§ Problem to solve
Using the listing below, copy exactly the lines from the one containing "183L106 185L106 256L98" to the one containing "183L206 176L206 249L153", both lines included, and no others.
---+---
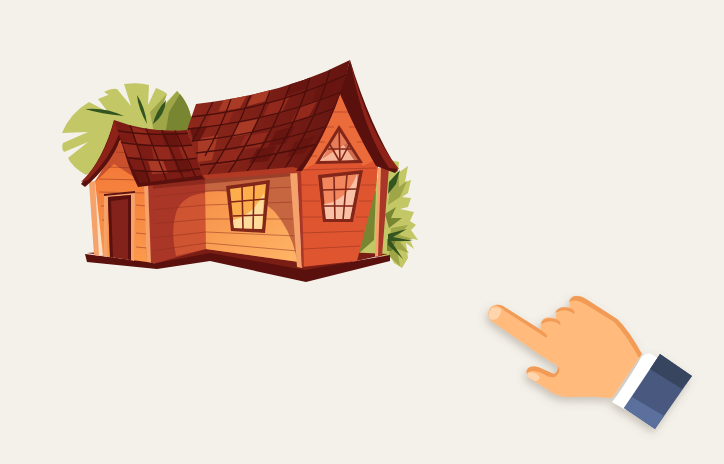
<!DOCTYPE html>
<html lang="en">
<head>
<meta charset="utf-8">
<title>Hand pointing at a house</title>
<style>
:root{--paper:#f4f1ea;--leaf:#c3c765;--leaf-mid:#9fa648;--leaf-dark:#788531;--vein:#34551f;--roof:#7d1c15;--roof-dark:#5a100d;--tile-line:#4b0e0b;--tile-a:#a83a26;--tile-b:#92291c;--tile-c:#681510;--wall:#de5530;--wall-shade:#a93627;--wall-lit:#f99a4f;--wall-front:#f47b38;--post:#f6a26b;--door:#83221a;--plank:#8f2f1e;--skin:#ffba7c;--skin-dark:#f29b56;--nail:#ffd5ae;--cuff:#fff;--sleeve:#48597f;--sleeve-dark:#37455f;--sleeve-light:#5b709d}
html,body{margin:0;background:var(--paper);overflow:hidden}
svg{display:block;width:724px;height:464px}
.leaf{fill:var(--leaf)}.leaf-mid{fill:var(--leaf-mid)}.leaf-dark{fill:var(--leaf-dark)}.vein{fill:var(--vein)}
.roof{fill:var(--roof)}.roof-dark{fill:var(--roof-dark)}
.tile-a{fill:var(--tile-a)}.tile-b{fill:var(--tile-b)}.tile-c{fill:var(--tile-c)}
.seams{fill:none;stroke:var(--tile-line);stroke-width:1.3}
.wall{fill:var(--wall)}.shade{fill:var(--wall-shade)}.lit{fill:url(#lamplight)}.front{fill:url(#front-light)}
.planks{fill:none;stroke:var(--plank);stroke-width:1;opacity:.5}
.post{fill:var(--post)}.door{fill:var(--door)}
.frame{fill:#82261a}.bars{fill:none;stroke:#82261a;stroke-width:1.6}
.skin{fill:var(--skin)}.skin-dark{fill:var(--skin-dark)}.nail{fill:var(--nail)}
</style>
</head>
<body>
<svg viewBox="0 0 724 464" role="img" aria-label="A hand pointing at a wooden house">
<defs>
<linearGradient id="lamplight" x1="0" x2="1" y1="0" y2="1"><stop offset="0" stop-color="#f68f47"/><stop offset="1" stop-color="#ffb667"/></linearGradient>
<linearGradient id="front-light" x1="0" x2="0" y1="0" y2="1"><stop offset="0" stop-color="#f26f32"/><stop offset="1" stop-color="#fb9a4c"/></linearGradient>
<linearGradient id="roof-fade" x1="0" x2="1" y1="0" y2="0"><stop offset="0" stop-color="#8f281b"/><stop offset="1" stop-color="#641410"/></linearGradient>
<clipPath id="main-roof-shape"><path d="M196 104Q284 94 350 60Q334 128 298 171Q252 174 203 178L187 130Z"/></clipPath>
<clipPath id="porch-roof-shape"><path d="M114 120Q148 133 187 130L205 177L139 185Q122 150 114 120Z"/></clipPath>
<clipPath id="middle-wall-shape"><path d="M205 177L293 172L299 262L206 249Z"/></clipPath>
<filter id="soft-shadow" x="-20%" y="-20%" width="140%" height="150%"><feDropShadow dx="-2" dy="4" stdDeviation="4" flood-color="#6b5f50" flood-opacity=".32"/></filter>
</defs>
<rect width="724" height="464" fill="var(--paper)"/>

<g id="back-palm">
<path class="leaf" d="M62 133Q70 113 89 102L108 112L98 99L113 93L122 103L104 92Q112 88 117 89L131 106L124 84Q139 82 149 85L148 105L156 88Q164 91 167 94L159 110L177 91Q193 107 192 131L130 150L86 175Q72 167 68 158L88 142L64 152Q61 148 63 143L88 132Z"/>
<path class="leaf-mid" d="M150 112L167 94L161 110L177 91Q193 108 192 131L154 133Z"/>
<path class="leaf-dark" d="M169 112L180 94Q193 110 192 131L166 130Z"/>
<path class="vein" d="M85 109Q105 107 124 116Q101 114 85 109ZM137 95Q145 107 147 124Q138 108 137 95ZM166 100Q165 115 153 124Q156 111 166 100Z"/>
</g>

<g id="side-palm">
<path class="leaf" d="M390 160L399 162L398 173L408 166L405 182L411 180L408 193L402 197L411 198L408 207L400 209L414 212L410 221L416 225L411 230L418 240L409 238L414 249L406 243L408 258L402 268L394 263L390 256L358 256L362 214L376 180Z"/>
<path class="leaf-mid" d="M390 190L399 175L399 187L407 181L400 197L388 205ZM391 228L408 225L399 235L413 239L400 242L409 253L397 249L400 266L389 256Z"/>
<path class="leaf-dark" d="M368 205L376 190L374 240L358 254ZM385 214L396 207L391 218L402 218L389 228ZM387 239L396 240L392 251L387 251Z"/>
<path class="vein" d="M389 182L400 170L396 184L388 194ZM388 234L407 229L393 237L413 241L391 241L403 259L388 245Z"/>
</g>

<g id="base">
<path fill="#7a1d15" d="M87 253L158 248L302 250L388 254L306 272L210 255L157 264Z"/>
<path class="roof-dark" d="M85 254L157 263L210 253L305 270L390 255L390 261L306 282L210 261L157 269L87 262Z"/>
</g>

<g id="porch">
<path fill="#f9dfc6" d="M95 183L106 185L106 256L98 255Z"/>
<path class="front" d="M123 137L146 185L147 262L103 256L95 181Z"/>
<path fill="#c8502d" d="M123 137L140 181L114 164L95 182Z"/>
<path class="planks" d="M116 152L130 153M108 167L139 168M99 179L143 180M99 192L146 193M136 205L147 206M136 219L147 220M136 233L147 234M136 247L147 248M101 206L106 206M102 220L106 220"/>
<path class="post" d="M104 194L135 191L134 261L130 260L130 197L108 199L107 257L104 256Z"/>
<path class="door" d="M108 197L131 195L131 260L110 257Z"/>
<path class="roof-dark" d="M108 197L131 195L131 260L128 259L128 199L111 201L113 258L110 257Z"/>
<path fill="#61140f" d="M104 194L135 191L135 193L104 196Z"/>
<path class="post" d="M89 182L95 181L99 256L94 255Z"/>
</g>

<g id="inner-walls">
<path class="shade" d="M149 183L206 176L206 249L153 264Z"/>
<path fill="#cf5431" d="M206 193Q185 194 177 210Q170 229 176 256L206 249Z"/>
<g clip-path="url(#middle-wall-shape)">
<rect x="200" y="168" width="105" height="100" fill="#c56640"/>
<path class="lit" d="M204 192Q246 187 274 211Q292 231 298 264L204 252Z"/>
</g>
<path class="planks" d="M150 197L206 191L294 187M150 210L206 205L295 202M151 224L206 219L296 219M152 238L206 232L297 236M152 251L206 243L298 251"/>
<path fill="#792017" opacity=".55" d="M149 183L293 171L293 176L149 189Z"/>
</g>

<g id="hall-window">
<path class="frame" d="M226 186L270 180L265 233L231 231Z"/>
<path fill="#fcae4d" d="M230 189L266 184L262 229L234 228Z"/>
<path fill="#ffdc9b" d="M264 193L262 229L234 228L233 220Q253 215 264 193Z"/>
<path class="bars" d="M242 187L243 229M254 185L253 230M231 202L265 199M233 216L264 215"/>
</g>

<g id="gable-wall">
<path class="wall" d="M340 90L378 167L376 188L357 261L302 267L298 172Z"/>
<path fill="#ec6b3b" d="M340 92L375 160L363 166L341 127L314 164L303 170Z"/>
<path class="planks" d="M331 112L350 112M324 127L334 127M349 127L358 127M316 142L325 142M357 142L366 142M308 156L317 156M302 170L376 168M301 185L318 185M361 185L376 185M301 201L320 201M359 201L372 201M302 217L322 217M356 217L368 217M302 233L364 231M303 249L360 246"/>
</g>

<g id="attic-window">
<path class="frame" d="M339 125L363 163L315 164Z"/>
<path fill="#cf6a4c" d="M339 131L358 160L320 161Z"/>
<path fill="#f8b597" d="M324 154L339 138L354 160L320 161Z"/>
<path fill="#e77c58" d="M339 131L347 143L322 159Z"/>
<path class="bars" d="M339 128L340 162M340 162L329 143M340 162L350 143M328 149L351 149"/>
</g>

<g id="gable-window">
<path class="frame" d="M318 175L363 170L353 222L323 222Z"/>
<path fill="#f2865c" d="M322 178L359 174L350 219L326 219Z"/>
<path fill="#f9c1a6" d="M357 184L350 219L326 219L324 204Q347 201 357 174Z"/>
<path class="bars" d="M334 177L335 220M347 175L343 220M322 190L356 189M324 206L353 206"/>
</g>

<g id="posts">
<path class="post" d="M144 184L148 184L152 263L147 262Z"/>
<path class="shade" d="M148 184L153 183L154 263L151 263Z"/>
<path class="post" d="M290 172L297 171L302 268L297 267Z"/>
<path class="shade" d="M297 171L301 171L304 267L302 268Z"/>
<path class="shade" d="M379 168L389 168L382 256L376 257Z"/>
<path class="post" d="M378 168L381 168L378 256L375 257Z"/>
</g>

<g id="porch-roof">
<g clip-path="url(#porch-roof-shape)">
<rect class="roof" x="110" y="116" width="98" height="72"/>
<path class="tile-b" d="M132 127L148 131L151 145L136 143ZM151 145L168 146L172 160L154 161ZM122 142L136 143L142 157L127 157ZM178 146L193 145L199 159L184 160Z"/>
<path class="tile-c" d="M161 132L175 132L180 146L166 146ZM133 170L147 170L151 185L137 187ZM174 160L187 160L191 172L178 173Z"/>
<path class="tile-a" d="M148 161L163 161L168 173L152 174Z"/>
<path class="seams" d="M114 130Q150 137 192 133M118 142Q154 148 196 145M124 157Q160 163 200 158M130 170Q166 174 204 168M129 122L151 186M145 126L168 184M161 128L185 182M174 128L197 180"/>
</g>
<path class="roof-dark" d="M114 120Q124 152 140 183L149 182L205 175L206 179L138 187Q127 166 121 138Q110 166 85 187L81 184Q104 158 114 120Z"/>
<path fill="#8d2318" d="M114 120Q106 157 81 182L88 180Q110 158 119 134Z"/>
</g>

<g id="main-roof">
<g clip-path="url(#main-roof-shape)">
<rect x="184" y="56" width="170" height="126" fill="url(#roof-fade)"/>
<path class="tile-a" d="M224 99L247 95L240 108L218 112ZM198 139L218 135L212 160L198 162ZM238 123L258 119L250 134L232 137ZM254 93L273 87L266 101L247 106Z"/>
<path class="tile-b" d="M270 102L290 96L282 112L263 117ZM212 112L235 109L228 124L205 127ZM245 136L268 132L260 147L238 150ZM222 151L243 149L236 163L216 165ZM300 106L318 100L309 116L291 122Z"/>
<path class="tile-c" d="M292 80L312 72L305 89L285 96ZM276 131L295 126L286 143L268 147ZM318 86L338 75L333 94L312 102ZM257 149L277 146L268 161L249 163ZM190 128L207 127L200 140L193 141ZM295 142L316 135L304 153L287 157Z"/>
<path class="seams" d="M190 117Q277 108 350 73M188 129Q272 121 346 90M192 141Q268 134 338 107M196 153Q260 147 328 126M200 165Q256 160 318 144M213 102L192 142M231 99Q220 130 205 156M250 96Q235 138 206 178M270 91Q253 138 225 178M290 85Q274 132 244 176M310 78Q296 126 263 176M330 70Q316 122 281 174"/>
</g>
<path fill="#b23a25" d="M203 175L293 167L299 169L298 173L205 179Z"/>
<path class="roof-dark" d="M350 60Q370 126 398 170L395 173L376 166Q356 132 340 94Q324 139 302 171L296 171Q332 128 350 60Z"/>
<path fill="#8d2318" d="M350 60Q368 132 399 169L389 168Q363 130 350 60Z"/>
</g>

<g id="pointing-hand" filter="url(#soft-shadow)">
<path class="skin" d="M490 320Q486 312 491 307Q496 303 502 306L541 330Q539 321 545 318Q550 316 556 319Q555 311 561 308Q565 306 570 308Q568 298 575 296Q580 295 586 299L617 319Q626 326 641 355L612 398Q587 396 571 397Q557 398 547 389L529 378Q525 373 528 368Q532 365 538 367L554 374Q560 371 558 366Q551 362 546 359Z"/>
<path class="skin-dark" d="M495 305Q499 304 503 306L541 330L546 334Q549 338 545 337L505 311Q500 306 495 305ZM541 324Q543 316 556 319Q562 322 560 325Q552 318 541 324ZM555 313Q558 305 570 308Q576 310 574 314Q565 307 555 313ZM569 302Q572 292 586 299L617 319Q629 330 642 354L639 358Q625 333 614 322L585 304Q575 298 569 302Z"/>
<path class="skin-dark" d="M526 373Q527 365 538 367L554 374Q558 372 558 366Q562 372 555 377Q550 378 545 375Q534 368 526 373Z"/>
<path class="nail" d="M490 319Q487 312 492 308Q496 306 501 309Q502 313 498 318Q495 321 490 319ZM528 377Q526 373 531 372Q538 373 540 378Q537 383 533 380Z"/>
<path fill="var(--cuff)" d="M641 358Q646 352 651 354L661 360L626 410L612 402Q620 393 641 358Z"/>
<path fill="var(--sleeve)" d="M660 354L692 376L655 429L624 408Z"/>
<path fill="var(--sleeve-dark)" d="M660 354L692 376L682 389L650 369Z"/>
<path fill="var(--sleeve-light)" d="M632 397L664 416L655 429L624 408Z"/>
</g>
</svg>
</body>
</html>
---+---
§ Output for this task
<path fill="#f9dfc6" d="M95 183L106 185L106 256L98 255Z"/>
<path class="front" d="M123 137L146 185L147 262L103 256L95 181Z"/>
<path fill="#c8502d" d="M123 137L140 181L114 164L95 182Z"/>
<path class="planks" d="M116 152L130 153M108 167L139 168M99 179L143 180M99 192L146 193M136 205L147 206M136 219L147 220M136 233L147 234M136 247L147 248M101 206L106 206M102 220L106 220"/>
<path class="post" d="M104 194L135 191L134 261L130 260L130 197L108 199L107 257L104 256Z"/>
<path class="door" d="M108 197L131 195L131 260L110 257Z"/>
<path class="roof-dark" d="M108 197L131 195L131 260L128 259L128 199L111 201L113 258L110 257Z"/>
<path fill="#61140f" d="M104 194L135 191L135 193L104 196Z"/>
<path class="post" d="M89 182L95 181L99 256L94 255Z"/>
</g>

<g id="inner-walls">
<path class="shade" d="M149 183L206 176L206 249L153 264Z"/>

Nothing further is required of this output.